In future, you might well have to provide your biometric data to mobile service providers when obtaining a new cellphone number. The same applies when applying for a SIM swap. So sayeth the Independent Communications Authority of South Africa (ICASA).
A new set of draft regulations from the regulator is explicit about the need for MSPs to collect user biometric data. The requirement is part of a larger set of changes to the country’s Numbering Plan Regulations from 2016. Most of these changes only really affect service providers like Vodacom or MTN. But the biometric requirement will directly impact the everyday person.
ICASA identity crisis?
The new amendment to the regulations — 6A, which governs activation, deactivation and recycling of numbers — calls for biometric data collection. Specifically, the “…licensee must ensure that it collects and link [sic] the biometric data of the subscriber to the number” upon application for a new phone number. Whoever sold you your phone contract must also make sure that up-to-date biometric data is kept on file.
This extends to SIM swaps, which seems to be the major reason for the requirement. “If a subscriber requests a SIM swap, the Licensee must ensure that the biometric data of the user requesting the SIM swap corresponds with the biometric data associated with the mobile number.”
If biometric information doesn’t match, the swap must be declined. MSPs are also only supposed to use their new collection of identifying information for user authentication. How this will be enforced is left a mystery.
Just what forms this biometric data must take is also left mysterious. The amendment defines it as the “…measurement and statistical analysis of people’s unique physical and behavioural characteristics”. Under this definition, a voice password, thumbprint, iris scan, or facial recognition could conceivably be used. Thumbprints would probably be the simplest to implement, and the easiest to spot. If someone rocks up to a SIM swap with a severed thumb, they should probably be arrested.

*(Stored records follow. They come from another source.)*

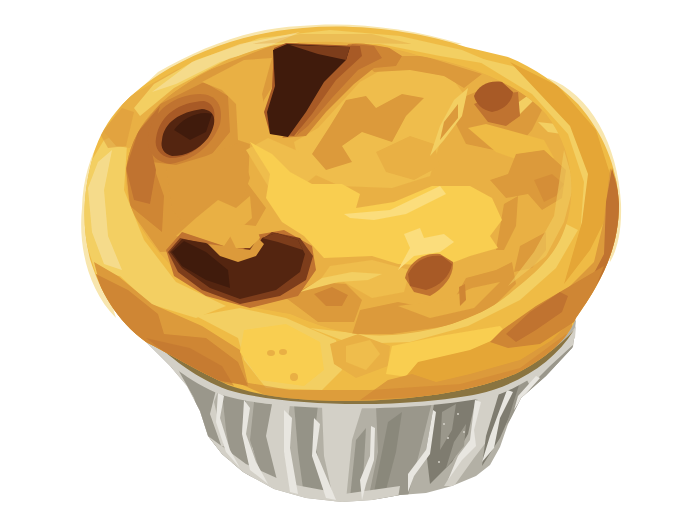
<!DOCTYPE html>
<html lang="en">
<head>
<meta charset="utf-8">
<title>Egg tart</title>
<style>
:root {
  --paper: #ffffff;
  --cream: #f8e6ae;
  --butter: #f3cf62;
  --crust: #efbb45;
  --crust-deep: #e5a636;
  --gold: #e9b044;
  --honey: #dc9a3b;
  --amber: #cf8634;
  --toast: #c07330;
  --rust: #a85a26;
  --brown: #7d3d1b;
  --char: #542510;
  --char-deep: #401b0c;
  --custard: #efbd4c;
  --yolk: #f9ce50;
  --glint: #fbdd7c;
  --foil: #b3b0a5;
  --foil-light: #d3d0c7;
  --foil-shine: #e8e6e0;
  --foil-mid: #9a978b;
  --foil-dark: #7f7c70;
  --rim-shade: #8a7440;
}
html, body { margin: 0; background: var(--paper); }
body { width: 695px; height: 512px; overflow: hidden; }
svg { display: block; }
.cream { fill: var(--cream); }
.butter { fill: var(--butter); }
.crust { fill: var(--crust); }
.crust-deep { fill: var(--crust-deep); }
.gold { fill: var(--gold); }
.honey { fill: var(--honey); }
.amber { fill: var(--amber); }
.toast { fill: var(--toast); }
.rust { fill: var(--rust); }
.brown { fill: var(--brown); }
.char { fill: var(--char); }
.char-deep { fill: var(--char-deep); }
.custard { fill: var(--custard); }
.yolk { fill: var(--yolk); }
.glint { fill: var(--glint); }
.foil { fill: var(--foil); }
.foil-light { fill: var(--foil-light); }
.foil-shine { fill: var(--foil-shine); }
.foil-mid { fill: var(--foil-mid); }
.foil-dark { fill: var(--foil-dark); }
.rim-shade { fill: var(--rim-shade); }
.soft { opacity: .55; }
.faint { opacity: .35; }
</style>
</head>
<body>
<svg width="695" height="512" viewBox="0 0 695 512" role="img" aria-label="Egg tart with browned spots in a foil cup">
  <defs>
    <path id="cup-shape" d="M146 342L170 366L187 386L200 411L208 436L222 454L243 472L274 489L306 498L342 502L372 500L400 495L426 493L452 486L476 476L490 465L500 447L508 424L521 398L546 376L573 347L576 320L500 370L350 390L220 370Z"/>
    <path id="crust-shape" d="M303 28C360 23 420 32 466 47L508 57C535 68 558 84 578 104C603 133 617 165 619 204C619 250 600 284 576 318C568 340 545 359 515 374C470 392 415 400 350 401C300 401 262 397 228 385C198 371 168 353 146 342C116 320 100 291 90 259C81 223 84 190 92 160C101 124 123 98 160 74C200 49 250 32 303 28Z"/>
    <path id="filling-shape" d="M276 45C330 38 380 42 420 56C470 64 520 85 546 114C568 142 577 180 568 218C560 250 542 268 514 290C488 314 445 331 392 335C350 338 316 325 290 314C240 306 195 298 166 260C140 232 124 204 126 172C130 128 160 96 206 72C230 58 254 49 276 45Z"/>
    <clipPath id="cup-clip"><use href="#cup-shape"/></clipPath>
    <clipPath id="crust-clip"><use href="#crust-shape"/></clipPath>
    <clipPath id="filling-clip"><use href="#filling-shape"/></clipPath>
  </defs>

  <g id="foil-cup">
    <use href="#cup-shape" class="foil"/>
    <g clip-path="url(#cup-clip)">
      <path class="foil-light" d="M146 340L222 380L214 402L224 446L212 446L196 408L172 368Z"/>
      <path class="foil-mid" d="M176 366L216 390L210 414L222 448L240 462L218 458L204 432L194 398Z"/>
      <path class="foil-mid" d="M222 392L246 400L242 430L252 478L232 464L226 430Z"/>
      <path class="foil-light" d="M262 402L290 404L284 450L292 492L270 486L252 448Z"/>
      <path class="foil-mid" d="M254 402L272 404L266 436L278 484L262 478L250 440Z"/>
      <path class="foil-dark soft" d="M294 404L318 405L314 440L328 498L304 496L298 452Z"/>
      <path class="foil-light" d="M322 406L362 408L352 440L346 500L334 502L324 456Z"/>
      <path class="foil-mid" d="M376 406L432 402L420 450L408 496L368 500L378 452Z"/>
      <path class="foil-dark soft" d="M356 440L366 428L362 498L350 498Z"/>
      <path class="foil-dark soft" d="M388 422L402 412L396 452L386 490L374 492Z"/>
      <path class="foil-dark" d="M434 404L476 398L468 434L452 462L430 484L426 450Z"/>
      <path class="foil-mid" d="M442 412L456 404L452 430L440 450ZM454 442L466 424L464 446L446 468Z"/>
      <path class="foil-light" d="M478 396L506 388L494 432L474 458L454 486L444 486L470 444Z"/>
      <path class="foil-dark" d="M500 390L522 382L514 406L500 438L482 466L486 436Z"/>
      <path class="foil-mid" d="M520 382L574 338L572 350L524 400L506 426Z"/>
      <path class="foil-light" d="M526 378L576 328L574 344L550 366L530 386Z"/>
      <path class="foil-light" d="M208 436L246 464L290 484L344 494L400 486L398 498L340 506L270 490L230 466Z"/>
      <g id="foil-creases" class="foil-shine">
        <path d="M218 392L224 396L220 418L230 450L240 468L226 452L216 422Z"/>
        <path d="M244 400L250 408L246 434L256 462L268 484L250 470L242 434Z"/>
        <path d="M284 410L292 418L290 448L298 494L290 492L284 452Z"/>
        <path d="M314 418L320 424L316 452L336 500L326 498L312 456Z"/>
        <path d="M371 426L375 428L374 460L366 484L362 500L360 480L370 456Z"/>
        <path d="M433 410L436 412L430 454L414 476L408 492L408 474L426 450Z"/>
        <path d="M475 400L481 402L474 430L476 446L462 460L448 480L458 456L470 440Z"/>
        <path d="M507 390L513 392L500 418L494 448L482 462L490 436Z"/>
        <path d="M536 376L540 378L522 398L514 410L518 396Z"/>
      </g>
      <g id="foil-specks" class="foil-light">
        <circle cx="444" cy="424" r="1"/><circle cx="458" cy="414" r="1"/><circle cx="448" cy="438" r="1"/><circle cx="439" cy="462" r="1"/><circle cx="464" cy="432" r="1"/>
      </g>
    </g>
    <path class="foil-light" d="M146 342C170 352 200 376 228 387C270 402 420 407 500 386C534 372 560 350 576 326L575 338C552 366 530 382 500 394C430 413 280 413 222 395C188 382 164 360 146 342Z"/>
    <path class="rim-shade" d="M156 344C184 358 206 374 232 384C300 402 400 402 470 388C520 376 554 352 574 330C554 362 520 384 478 394C410 408 290 408 228 390C196 378 174 360 156 344Z"/>
  </g>

  <g id="crust">
    <path class="cream" d="M300 26C350 21 410 28 462 44L380 50L200 74L120 120L96 176L96 254L116 318C88 290 78 246 82 208C84 150 110 116 158 72C200 48 250 28 300 26ZM548 78C590 94 618 144 621 204C622 234 616 252 610 262L590 170Z"/>
    <use href="#crust-shape" class="crust"/>
    <g clip-path="url(#crust-clip)">
      <path class="butter" d="M80 180L104 140L128 130L124 190L144 240L176 282L226 306L196 318L150 304L120 276L96 274L82 230Z"/>
      <path class="cream soft" d="M88 188L98 162L112 150L104 190L108 236L122 270L104 264L92 232Z"/>
      <path class="gold" d="M104 132L126 98L176 70L250 42L300 34L270 46L200 76L152 112L130 148L116 146Z"/>
      <path class="honey soft" d="M100 134L122 108L134 112L126 146L108 148Z"/>
      <path class="butter" d="M154 84L196 60L260 38L330 30L400 36L462 50L500 66L440 56L380 44L300 42L230 58L174 88L140 116L134 108Z"/>
      <path class="cream soft" d="M192 62L240 44L300 32L274 44L220 62L176 84L152 92Z"/>
      <path class="honey faint" d="M252 44L300 34L372 34L412 44L300 42Z"/>
      <path class="butter" d="M470 56L520 68L570 108L596 154L600 204L580 236L584 182L568 134L532 94Z"/>
      <path class="crust-deep" d="M510 62L558 86L596 130L612 180L606 218L590 250L564 284L582 222L588 174L570 126Z"/>
      <path class="honey" d="M610 168L622 190L618 250L588 304L568 312L566 290L594 262L604 220Z"/>
      <path class="toast" d="M612 168L622 206L618 248L596 286L584 292L604 254L606 202Z"/>
      <path class="butter" d="M566 224L578 230L556 268L520 300L468 326L410 342L352 344L310 328L344 332L408 330L466 312L520 280Z"/>

      <path class="honey" d="M94 262L118 276L152 304L202 326L240 350L248 384L210 380L146 344L106 308Z"/>
      <path class="amber" d="M96 274L128 290L158 314L164 334L206 338L238 362L248 386L206 378L150 346L112 318Z"/>
      <path class="toast soft" d="M146 338L190 348L222 366L234 386L190 372Z"/>
      <path class="butter" d="M196 316L240 308L286 318L336 340L342 370L322 390L266 388L244 360L238 338Z"/>
      <path class="yolk" d="M244 330L286 324L320 342L324 370L304 386L260 380L240 352Z"/>
      <path class="gold" d="M330 344L358 334L390 346L388 366L356 378L334 364Z"/>
      <path class="custard" d="M346 346L370 340L380 354L366 370L346 362Z"/>
      <path class="yolk" d="M392 346L440 336L500 326L516 344L482 368L430 380L386 374Z"/>
      <path class="crust-deep" d="M418 362L470 350L512 332L550 318L574 314L566 338L518 370L460 382L396 388Z"/>
      <path class="honey" d="M388 380L412 374L436 382L470 374L520 360L552 340L572 320L572 336L520 376L440 396L360 400Z"/>
      <path class="amber" d="M502 330L536 306L570 286L604 266L592 296L574 322L540 344L508 348L490 342Z"/>
      <path class="toast" d="M506 334L530 312L560 292L568 296L562 312L536 330L516 342Z"/>
      <path class="amber soft" d="M232 380L290 390L370 390L460 384L520 368L566 334L574 340L520 382L430 402L280 402Z"/>
      <g class="gold"><ellipse cx="271" cy="353" rx="4" ry="3"/><ellipse cx="283" cy="352" rx="4" ry="3"/><circle cx="294" cy="377" r="4"/><circle cx="357" cy="327" r="4"/></g>
    </g>
  </g>

  <g id="filling">
    <use href="#filling-shape" class="gold"/>
    <g clip-path="url(#filling-clip)">
      <path class="honey" d="M124 150L150 108L204 72L276 44L300 42L264 100L250 142L248 184L266 208L250 236L202 250L160 252L130 210Z"/>
      <path class="amber" d="M124 148L160 104L204 82L228 96L230 132L212 154L184 166L152 162L164 196L162 232L130 206Z"/>
      <path class="toast" d="M126 168L138 132L160 106L150 144L156 170L150 204L134 200Z"/>
      <path class="honey" d="M166 168L206 156L240 142L250 178L240 206L216 222L192 234L172 210Z"/>
      <path class="gold" d="M202 82L244 60L272 58L262 94L268 126L256 146L238 140L236 104L222 90Z"/>
      <path class="gold" d="M196 218L218 200L236 208L250 196L252 218L232 236L226 250L196 240L176 236Z"/>
      <path class="custard" d="M360 82L392 64L452 78L468 100L442 136L430 176L392 188L340 186L300 168L294 142L318 128Z"/>
      <path class="honey" d="M346 100L366 96L376 108L402 94L424 98L406 116L392 142L362 132L342 146L352 162L326 170L312 154L330 126Z"/>
      <path class="gold" d="M376 152L410 136L434 144L440 166L414 180L386 172Z"/>
      <path class="honey" d="M424 56L482 74L464 88L444 76L410 70L374 72L360 56Z"/>
      <path class="amber" d="M348 44L380 42L402 56L396 66L374 68L354 84L326 112L306 136L282 138L320 98Z"/>
      <path class="toast" d="M352 44L374 46L382 58L358 70L332 98L308 126L296 136L322 88Z"/>
      <path class="honey" d="M466 96L514 76L542 110L532 130L518 146L494 150L466 144L456 124Z"/>
      <path class="crust" d="M468 128L486 124L508 130L544 140L554 158L524 162L496 152Z"/>
      <path class="honey" d="M516 154L544 150L566 170L562 198L542 210L528 194L506 198L490 180L508 174Z"/>
      <path class="amber soft" d="M534 180L552 174L564 184L556 196L544 202Z"/>
      <path class="honey" d="M504 204L518 196L516 226L504 250L496 250Z"/>
      <path class="honey" d="M520 246L546 232L546 250L532 268L514 272Z"/>
      <path class="honey" d="M466 278L496 270L512 262L516 284L492 308L448 326L392 334L352 334L360 310L398 302L440 310L456 296Z"/>
      <path class="gold" d="M398 306L444 300L472 288L500 282L474 308L430 318Z"/>
      <path class="custard" d="M330 266L372 260L410 270L404 292L372 298L344 282L316 286Z"/>
      <path class="honey" d="M286 298L316 282L346 284L362 300L354 322L318 322Z"/>
      <path class="amber" d="M314 294L332 287L348 295L342 306L326 306Z"/>
      <path class="amber" d="M459 287L465 284L466 300L460 306Z"/>
      <path class="custard" d="M246 150L268 138L300 152L320 172L300 188L268 186Z"/>
      <path class="yolk" d="M250 142L272 154L290 172L312 184L342 184L360 194L356 208L394 202L432 186L470 186L492 198L502 220L490 236L498 248L470 256L444 266L398 264L372 256L324 258L304 236L282 222L266 198L270 174Z"/>
      <path class="glint" d="M344 214L390 210L440 186L446 194L406 214L374 220L350 218Z"/>
      <path class="glint" d="M404 234L420 228L424 238L444 234L454 242L440 252L414 256L398 270L410 248Z"/>
      <path class="butter" d="M322 278L352 272L382 274L368 280L338 282L300 292Z"/>
      <path class="butter" d="M430 156L440 126L454 100L468 88L462 116L444 140Z"/>
      <path class="honey" d="M440 140L444 122L458 104L458 118Z"/>
      <path class="butter" d="M516 104L530 94L536 98L520 114ZM538 122L556 124L562 134L548 132Z"/>
      <path class="butter soft" d="M564 150L574 184L564 222L546 256L508 286L534 252L554 216Z"/>
    </g>
  </g>

  <g id="browned-spots">
    <path class="toast" d="M148 136C152 110 176 94 200 94C216 94 224 106 220 124C212 146 194 160 170 164C154 162 146 150 148 136Z"/>
    <path class="rust" d="M156 138C160 114 180 102 204 101C218 104 216 120 210 134C200 150 186 158 170 158C160 156 154 148 156 138Z"/>
    <path class="char" d="M162 140C164 122 180 112 202 109C216 110 218 122 208 138C198 150 186 156 172 156C164 154 160 148 162 140Z"/>
    <path class="char-deep" d="M174 130C182 118 200 110 212 114L206 132L190 140Z"/>

    <path class="rust" d="M274 48L286 43L360 46L362 56L336 80L312 114L294 136L270 134L264 112L272 88Z"/>
    <path class="char-deep" d="M273 50L287 44L350 47L346 60L324 82L306 112L288 137L270 134L267 112L275 86Z"/>
    <path class="brown" d="M290 45L350 47L346 60L318 54Z"/>

    <path class="toast" d="M474 104L498 94L518 92L520 116L506 126L488 122Z"/>
    <path class="rust" d="M474 96C478 86 488 80 502 82L513 92C512 102 504 110 492 112C482 110 476 104 474 96Z"/>

    <path class="toast" d="M166 250L182 232L212 242L236 250L250 236L284 230L312 246L316 270L298 296L250 308L206 296L174 276Z"/>
    <path class="brown" d="M168 252L180 238L206 244L228 256L258 242L272 232L300 238L313 256L306 280L280 296L240 304L202 290L178 272Z"/>
    <path class="char" d="M170 252L182 239L206 243L224 252L240 260L256 250L262 238L276 233L298 240L305 254L300 272L276 290L240 299L210 288L182 268Z"/>
    <path class="char-deep" d="M172 252L184 241L206 252L228 270L230 288L206 280L182 266Z"/>
    <path class="brown" d="M262 238L276 233L298 240L303 250L278 242Z"/>
    <path class="honey" d="M208 244L224 246L232 234L236 248L250 250L258 238L264 244L256 256L238 262L220 256Z"/>
    <path class="gold" d="M230 236L238 224L256 226L260 238L250 248L236 248Z"/>

    <path class="toast" d="M405 278C408 262 424 252 440 254L453 262C454 276 444 288 430 296L414 292Z"/>
    <path class="rust" d="M408 274C414 262 426 254 442 256L452 264C450 276 440 286 426 290L410 286Z"/>
  </g>
</svg>
</body>
</html>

ICASA’s changes to the Numbering Plan Regulations are open to public comment until 11 May 2022. If you forget to have your say right away, Dear South Africa will probably email you a reminder soon.